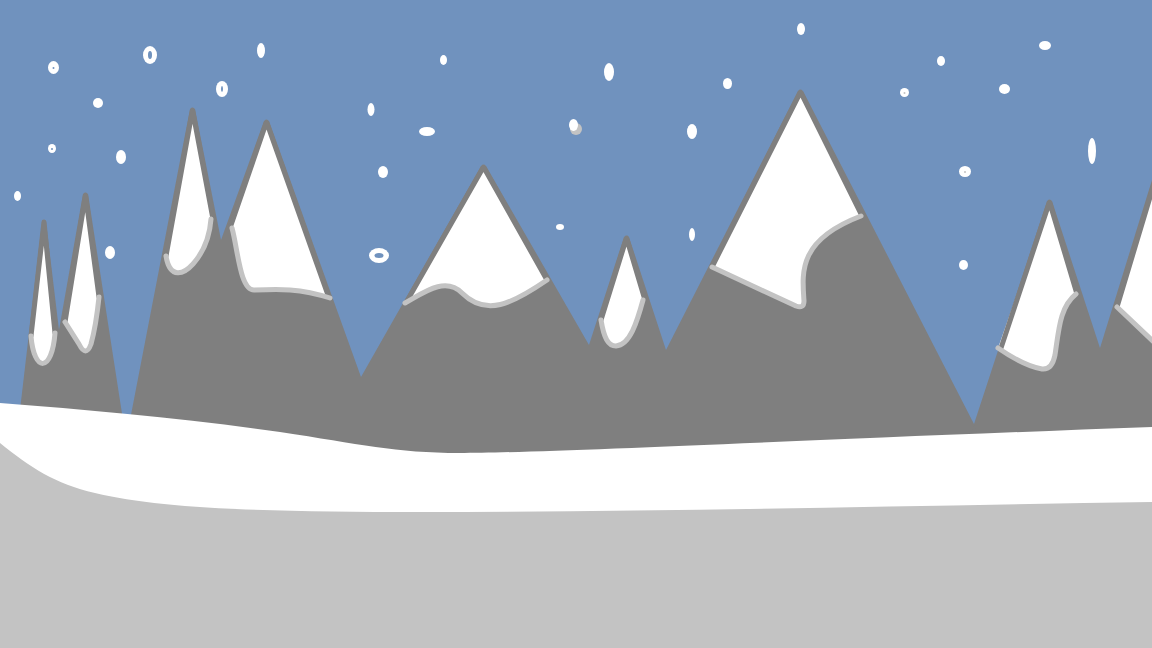
<!DOCTYPE html>
<html lang="en">
<head>
<meta charset="utf-8">
<title>Snowy mountains</title>
<style>
  :root {
    --sky: #7092be;
    --rock: #7f7f7f;
    --snow: #ffffff;
    --shade: #c3c3c3;
  }
  html, body { margin: 0; overflow: hidden; }
  body { width: 1152px; height: 648px; background: var(--sky); }
  svg { display: block; }
  .sky { fill: var(--sky); }
  .rock { fill: var(--rock); }
  .caps, .field, .flakes { fill: var(--snow); }
  .ridges { fill: none; stroke: var(--rock); stroke-width: 5; stroke-linecap: round; stroke-linejoin: round; }
  .rims { fill: none; stroke: var(--shade); stroke-width: 5; stroke-linecap: round; stroke-linejoin: round; }
  .foreground, .flake-shadow { fill: var(--shade); }
  .rings { fill: var(--sky); }
  .specks { fill: var(--shade); }
</style>
</head>
<body>
<svg width="1152" height="648" viewBox="0 0 1152 648" role="img" aria-label="Snow falling over a mountain range">
  <rect class="sky" width="1152" height="648"/>

  <g class="rock">
    <path d="M20 410L42 222H46L59 330L83 194H88L123 420Z"/>
    <path d="M130 420L190 109H195L221 240L264 121H269L361 377L481 166H486L589 345L624 237H629L666 350L798 91H803L974 424L1047 201H1052L1100 348L1152 180V470H130Z"/>
    <path d="M960 470L974 424L990 470Z"/>
  </g>

  <g class="caps">
    <path d="M44 222L31 336C34 373 52 373 55 333Z"/>
    <path d="M85.500 195L65 322L79 344Q86 358 91 344Q96 326 99 297Z"/>
    <path d="M192.500 110L166 256C170 280 184 274 193 264Q209 246 211 219Z"/>
    <path d="M266.500 122L232 228C238 250 240 290 254 290C278 289 300 288 330 298Z"/>
    <path d="M483.500 167L405 303C423 293 445 276 462 293C486 317 512 304 547 280Z"/>
    <path d="M626.500 238L601 320C604 338 608 346 616 346C630 345 637 322 643 300Z"/>
    <path d="M800.500 92L712 267L796 306Q804 309 804 301C802 272 798 240 861 216Z"/>
    <path d="M1049.500 202L998 348Q1024 366 1042 369Q1052 370 1055 355C1059 328 1060 307 1076 294Z"/>
    <path d="M1154 184L1117 307L1156 344Z"/>
  </g>

  <g class="ridges">
    <path d="M31 336L44 222L55 333"/>
    <path d="M65 322L85.500 195L99 297"/>
    <path d="M166 256L192.500 110L213 219"/>
    <path d="M230 228L266.500 122L329 298"/>
    <path d="M407 301L483.500 167L547 280"/>
    <path d="M601 320L626.500 238L645 300"/>
    <path d="M712 267L800.500 92L862 216"/>
    <path d="M1001 348L1049.500 202L1077 294"/>
    <path d="M1117 307L1154 184"/>
  </g>

  <g class="rims">
    <path d="M31 336C34 373 52 373 55 333"/>
    <path d="M65 322L79 344Q86 358 91 344Q96 326 99 297"/>
    <path d="M166 256C170 280 184 274 193 264Q209 246 211 219"/>
    <path d="M232 228C238 250 240 290 254 290C278 289 300 288 330 298"/>
    <path d="M405 303C423 293 445 276 462 293C486 317 512 304 547 280"/>
    <path d="M601 320C604 338 608 346 616 346C630 345 637 322 643 300"/>
    <path d="M712 267L796 306Q804 309 804 301C802 272 798 240 861 216"/>
    <path d="M998 348Q1024 366 1042 369Q1052 370 1055 355C1059 328 1060 307 1076 294"/>
    <path d="M1117 307L1156 344"/>
  </g>

  <path class="field" d="M0 403C90 410 190 419 280 432C360 444 395 453 460 453C540 453 800 440 1152 427V520H0Z"/>
  <path class="foreground" d="M0 443C30 467 55 484 95 493C160 509 270 512 420 512C650 512 900 506 1152 502V648H0Z"/>

  <ellipse class="flake-shadow" cx="576" cy="129" rx="6" ry="6"/>
  <g class="flakes">
    <ellipse cx="53.500" cy="67.500" rx="5.500" ry="6.500"/>
    <ellipse cx="150" cy="55" rx="7" ry="9"/>
    <ellipse cx="98" cy="103" rx="5" ry="5"/>
    <ellipse cx="52" cy="148.500" rx="4" ry="4.500"/>
    <ellipse cx="121" cy="157" rx="5" ry="7"/>
    <ellipse cx="17.500" cy="196" rx="3.500" ry="5"/>
    <ellipse cx="110" cy="252.500" rx="5" ry="6.500"/>
    <ellipse cx="222" cy="89" rx="6" ry="8"/>
    <ellipse cx="261" cy="50.500" rx="4" ry="7.500"/>
    <ellipse cx="371" cy="109.500" rx="3.500" ry="6.500"/>
    <ellipse cx="443.500" cy="60" rx="3.500" ry="5"/>
    <ellipse cx="427" cy="131.500" rx="8" ry="4.500"/>
    <ellipse cx="383" cy="172" rx="5" ry="6"/>
    <ellipse cx="379" cy="255.500" rx="10" ry="7.500"/>
    <ellipse cx="609" cy="72" rx="5" ry="9"/>
    <ellipse cx="573.500" cy="125" rx="4.500" ry="6"/>
    <ellipse cx="560" cy="227" rx="4" ry="3"/>
    <ellipse cx="692" cy="131.500" rx="5" ry="7.500"/>
    <ellipse cx="692" cy="234.500" rx="3" ry="6.500"/>
    <ellipse cx="727.500" cy="83.500" rx="4.500" ry="5.500"/>
    <ellipse cx="801" cy="29" rx="4" ry="6"/>
    <ellipse cx="904.500" cy="92.500" rx="4.500" ry="4.500"/>
    <ellipse cx="941" cy="61" rx="4" ry="5"/>
    <ellipse cx="1004.500" cy="89" rx="5.500" ry="5"/>
    <ellipse cx="1045" cy="45.500" rx="6" ry="4.500"/>
    <ellipse cx="965" cy="171.500" rx="6" ry="5.500"/>
    <ellipse cx="963.500" cy="265" rx="4.500" ry="5"/>
    <ellipse cx="1092" cy="151" rx="4" ry="13"/>
  </g>
  <g class="rings">
    <ellipse cx="150" cy="55" rx="2" ry="4"/>
    <ellipse cx="222" cy="89" rx="1" ry="3"/>
    <ellipse cx="379" cy="255.500" rx="4.500" ry="2.500"/>
    <circle cx="53.500" cy="68" r="1"/>
    <circle cx="52" cy="149" r="1"/>
  </g>
  <g class="specks">
    <circle cx="904.500" cy="93" r="1"/>
    <circle cx="965" cy="172" r="1"/>
  </g>
</svg>
</body>
</html>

** EXERCISE DESCRIPTION **
Restate all of the material above word for word. Pictures do not belong in it.

** FINISHED TASK **
<!DOCTYPE html>
<html lang="en">
<head>
<meta charset="utf-8">
<title>Snowy mountains</title>
<style>
  :root {
    --sky: #7092be;
    --rock: #7f7f7f;
    --snow: #ffffff;
    --shade: #c3c3c3;
  }
  html, body { margin: 0; overflow: hidden; }
  body { width: 1152px; height: 648px; background: var(--sky); }
  svg { display: block; }
  .sky { fill: var(--sky); }
  .rock { fill: var(--rock); }
  .caps, .field, .flakes { fill: var(--snow); }
  .ridges { fill: none; stroke: var(--rock); stroke-width: 5; stroke-linecap: round; stroke-linejoin: round; }
  .rims { fill: none; stroke: var(--shade); stroke-width: 5; stroke-linecap: round; stroke-linejoin: round; }
  .foreground, .flake-shadow { fill: var(--shade); }
  .rings { fill: var(--sky); }
  .specks { fill: var(--shade); }
</style>
</head>
<body>
<svg width="1152" height="648" viewBox="0 0 1152 648" role="img" aria-label="Snow falling over a mountain range">
  <rect class="sky" width="1152" height="648"/>

  <g class="rock">
    <path d="M20 410L42 222H46L59 330L83 194H88L123 420Z"/>
    <path d="M130 420L190 109H195L221 240L264 121H269L361 377L481 166H486L589 345L624 237H629L666 350L798 91H803L974 424L1047 201H1052L1100 348L1152 180V470H130Z"/>
    <path d="M960 470L974 424L990 470Z"/>
  </g>

  <g class="caps">
    <path d="M44 222L31 336C34 373 52 373 55 333Z"/>
    <path d="M85.500 195L65 322L79 344Q86 358 91 344Q96 326 99 297Z"/>
    <path d="M192.500 110L166 256C170 280 184 274 193 264Q209 246 211 219Z"/>
    <path d="M266.500 122L232 228C238 250 240 290 254 290C278 289 300 288 330 298Z"/>
    <path d="M483.500 167L405 303C423 293 445 276 462 293C486 317 512 304 547 280Z"/>
    <path d="M626.500 238L601 320C604 338 608 346 616 346C630 345 637 322 643 300Z"/>
    <path d="M800.500 92L712 267L796 306Q804 309 804 301C802 272 798 240 861 216Z"/>
    <path d="M1049.500 202L998 348Q1024 366 1042 369Q1052 370 1055 355C1059 328 1060 307 1076 294Z"/>
    <path d="M1154 184L1117 307L1156 344Z"/>
  </g>

  <g class="ridges">
    <path d="M31 336L44 222L55 333"/>
    <path d="M65 322L85.500 195L99 297"/>
    <path d="M166 256L192.500 110L213 219"/>
    <path d="M230 228L266.500 122L329 298"/>
    <path d="M407 301L483.500 167L547 280"/>
    <path d="M601 320L626.500 238L645 300"/>
    <path d="M712 267L800.500 92L862 216"/>
    <path d="M1001 348L1049.500 202L1077 294"/>
    <path d="M1117 307L1154 184"/>
  </g>

  <g class="rims">
    <path d="M31 336C34 373 52 373 55 333"/>
    <path d="M65 322L79 344Q86 358 91 344Q96 326 99 297"/>
    <path d="M166 256C170 280 184 274 193 264Q209 246 211 219"/>
    <path d="M232 228C238 250 240 290 254 290C278 289 300 288 330 298"/>
    <path d="M405 303C423 293 445 276 462 293C486 317 512 304 547 280"/>
    <path d="M601 320C604 338 608 346 616 346C630 345 637 322 643 300"/>
    <path d="M712 267L796 306Q804 309 804 301C802 272 798 240 861 216"/>
    <path d="M998 348Q1024 366 1042 369Q1052 370 1055 355C1059 328 1060 307 1076 294"/>
    <path d="M1117 307L1156 344"/>
  </g>

  <path class="field" d="M0 403C90 410 190 419 280 432C360 444 395 453 460 453C540 453 800 440 1152 427V520H0Z"/>
  <path class="foreground" d="M0 443C30 467 55 484 95 493C160 509 270 512 420 512C650 512 900 506 1152 502V648H0Z"/>

  <ellipse class="flake-shadow" cx="576" cy="129" rx="6" ry="6"/>
  <g class="flakes">
    <ellipse cx="53.500" cy="67.500" rx="5.500" ry="6.500"/>
    <ellipse cx="150" cy="55" rx="7" ry="9"/>
    <ellipse cx="98" cy="103" rx="5" ry="5"/>
    <ellipse cx="52" cy="148.500" rx="4" ry="4.500"/>
    <ellipse cx="121" cy="157" rx="5" ry="7"/>
    <ellipse cx="17.500" cy="196" rx="3.500" ry="5"/>
    <ellipse cx="110" cy="252.500" rx="5" ry="6.500"/>
    <ellipse cx="222" cy="89" rx="6" ry="8"/>
    <ellipse cx="261" cy="50.500" rx="4" ry="7.500"/>
    <ellipse cx="371" cy="109.500" rx="3.500" ry="6.500"/>
    <ellipse cx="443.500" cy="60" rx="3.500" ry="5"/>
    <ellipse cx="427" cy="131.500" rx="8" ry="4.500"/>
    <ellipse cx="383" cy="172" rx="5" ry="6"/>
    <ellipse cx="379" cy="255.500" rx="10" ry="7.500"/>
    <ellipse cx="609" cy="72" rx="5" ry="9"/>
    <ellipse cx="573.500" cy="125" rx="4.500" ry="6"/>
    <ellipse cx="560" cy="227" rx="4" ry="3"/>
    <ellipse cx="692" cy="131.500" rx="5" ry="7.500"/>
    <ellipse cx="692" cy="234.500" rx="3" ry="6.500"/>
    <ellipse cx="727.500" cy="83.500" rx="4.500" ry="5.500"/>
    <ellipse cx="801" cy="29" rx="4" ry="6"/>
    <ellipse cx="904.500" cy="92.500" rx="4.500" ry="4.500"/>
    <ellipse cx="941" cy="61" rx="4" ry="5"/>
    <ellipse cx="1004.500" cy="89" rx="5.500" ry="5"/>
    <ellipse cx="1045" cy="45.500" rx="6" ry="4.500"/>
    <ellipse cx="965" cy="171.500" rx="6" ry="5.500"/>
    <ellipse cx="963.500" cy="265" rx="4.500" ry="5"/>
    <ellipse cx="1092" cy="151" rx="4" ry="13"/>
  </g>
  <g class="rings">
    <ellipse cx="150" cy="55" rx="2" ry="4"/>
    <ellipse cx="222" cy="89" rx="1" ry="3"/>
    <ellipse cx="379" cy="255.500" rx="4.500" ry="2.500"/>
    <circle cx="53.500" cy="68" r="1"/>
    <circle cx="52" cy="149" r="1"/>
  </g>
  <g class="specks">
    <circle cx="904.500" cy="93" r="1"/>
    <circle cx="965" cy="172" r="1"/>
  </g>
</svg>
</body>
</html>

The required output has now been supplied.